“No, because that’s what Thor is,” Feige told us. “We’re doing the Jack Kirby, Stan Lee, Walt Simonson, J. Michael Straczynski â€œThorâ€ we’re not doing the blow-the-dust-off-the-old-Norse-book-in-your-library â€œThorâ€ and in that â€œThor,â€ the â€œThorâ€ in the Marvel universe, there’s a race called the Asgardians [fictional race of gods in the Marvel Comics] that were linked through this mystery of life and we don’t know about it. It’s real, it’s real science, we just don’t know about it yet and the Thor movie is teaching people about that.”
To this point we already know, should things work out as currently set up, Robert Downey Jr. will play Tony Stark in The Avengers, Samuel L. Jackson will play Nick Fury, Scarlett Johansson would play Black Widow and Chris Hemsworth would play Thor. That, of course, is in addition to several other supporting characters. As far as Edward Norton returning as The Hulk, Feige said, “I think there’s always a chance. It’s certainly our intention to use the same actors from film-to-film where we can.” However, should you be anticipating an The Incredible Hulk 2 you may be waiting a longtime, that is if it happens at all, as Feige added, “That would be post-Avengers if that happened.”
Finally, the last piece of the Avengers puzzle to be questioned during the Con was the director as a young man asked if Favreau would take on the duties during the panel and it came up again during the roundtable interviews. Obviously there is no one aboard yet, but Favreau did say it would be weird to see someone step in and take over where he has been operating for the past four years.
“Oh yeah, sure. Oh it’s hard, it’s always hard,” when asked how he would feel. “Sometimes it’s better, but that’s a letting go. It’s strange when you have to switch those hats, because I’m not used to that, and just going from directing and creating this world to just being Happy Hogan in The Avengers would be — I’m not going to lie — it would be strange.
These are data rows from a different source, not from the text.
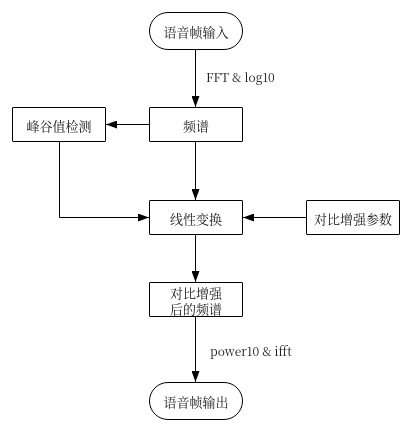
<!DOCTYPE html>
<html lang="zh-CN">
<head>
<meta charset="utf-8">
<title>语音帧处理流程</title>
<style>
:root { --paper: #fff; --ink: #000; --text: #1c1c1c; }
* { box-sizing: border-box; }
html, body { margin: 0; overflow: hidden; background: var(--paper); }
.flowchart {
  position: relative; width: 412px; height: 432px; overflow: hidden;
  background: var(--paper); color: var(--text);
  font: 13px/16px "Noto Serif CJK SC", "Noto Serif", serif;
}
.connectors { position: absolute; inset: 0; display: block; }
.connectors path { fill: none; stroke: var(--ink); stroke-width: 1; }
.connectors marker path { fill: var(--ink); stroke: none; }
.node {
  position: absolute; left: 149px; width: 94px; height: 35px;
  display: flex; align-items: center; justify-content: center;
  padding-top: 2px; text-align: center; white-space: nowrap;
  border: 1px solid var(--ink); border-radius: 1px; background: var(--paper);
}
.terminal { height: 38px; border-radius: 19px; }
.input { top: 12px; }
.spectrum { top: 107px; }
.detection { top: 107px; left: 12px; }
.transform { top: 200px; }
.parameters { top: 200px; left: 306px; }
.enhanced { top: 282px; }
.output { top: 382px; }
.step { position: absolute; font-size: 12px; white-space: nowrap; }
.forward { left: 206px; top: 69px; }
.inverse { left: 210px; top: 343px; }
</style>
</head>
<body>
<main class="flowchart">
  <svg class="connectors" width="412" height="432" viewBox="0 0 412 432" aria-hidden="true">
    <defs>
      <marker id="arrow" markerUnits="userSpaceOnUse" markerWidth="11" markerHeight="8" refX="11" refY="4" orient="auto">
        <path d="M0 0L11 4L0 8Z"/>
      </marker>
    </defs>
    <g marker-end="url(#arrow)">
      <path d="M195.5 50V107" marker-end="url(#arrow)"/>
      <path d="M195.5 142V200" marker-end="url(#arrow)"/>
      <path d="M195.5 235V282" marker-end="url(#arrow)"/>
      <path d="M195.5 317V382" marker-end="url(#arrow)"/>
      <path d="M149 124.5H106" marker-end="url(#arrow)"/>
      <path d="M59.5 142V217.5H149" marker-end="url(#arrow)"/>
      <path d="M306 217.5H243" marker-end="url(#arrow)"/>
    </g>
  </svg>
  <div class="node terminal input">语音帧输入</div>
  <div class="step forward">FFT &amp; log10</div>
  <div class="node spectrum">频谱</div>
  <div class="node detection">峰谷值检测</div>
  <div class="node transform">线性变换</div>
  <div class="node parameters">对比增强参数</div>
  <div class="node enhanced">对比增强<br>后的频谱</div>
  <div class="step inverse">power10 &amp; ifft</div>
  <div class="node terminal output">语音帧输出</div>
</main>
</body>
</html>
I’ll be involved as an executive producer, but it’s a lot different being a consultant on something [compared to] being the guy calling the shots. There’s a lot of people collaborating on Iron Man, but I know at the end of the day the buck stops here. It’s fun, but it’s also a lot of pressure, but I enjoy it.”
Favreau even recalled the scene at the end of The Incredible Hulk when Robert Downey Jr. playing Tony Stark meets with William Hurt as General Ross saying, “It’s even interesting watching The Hulk where there’s a scene with Tony Stark. I wasn’t involved with, so that was strange, but I think Kevin [Feige] has a sense of the big picture [and] where everything is going and I’ll be involved to whatever extent they see fit and works well with where my interests lie.”
As for future installments of Iron Man Favreau said, “I always felt if there was a third episode it should be The Avengers and I was even sort of joking about that when we first announced Iron Man, now it really could happen.”
The Avengers is set to hit theaters on May 4, 2012, but before that time fans will see Iron Man 2 on May 7, 2010, Thor on May 20, 2011 and The First Avenger: Captain America on July 22, 2011. If done correctly this could be one of the most entertaining movie franchises of all-time.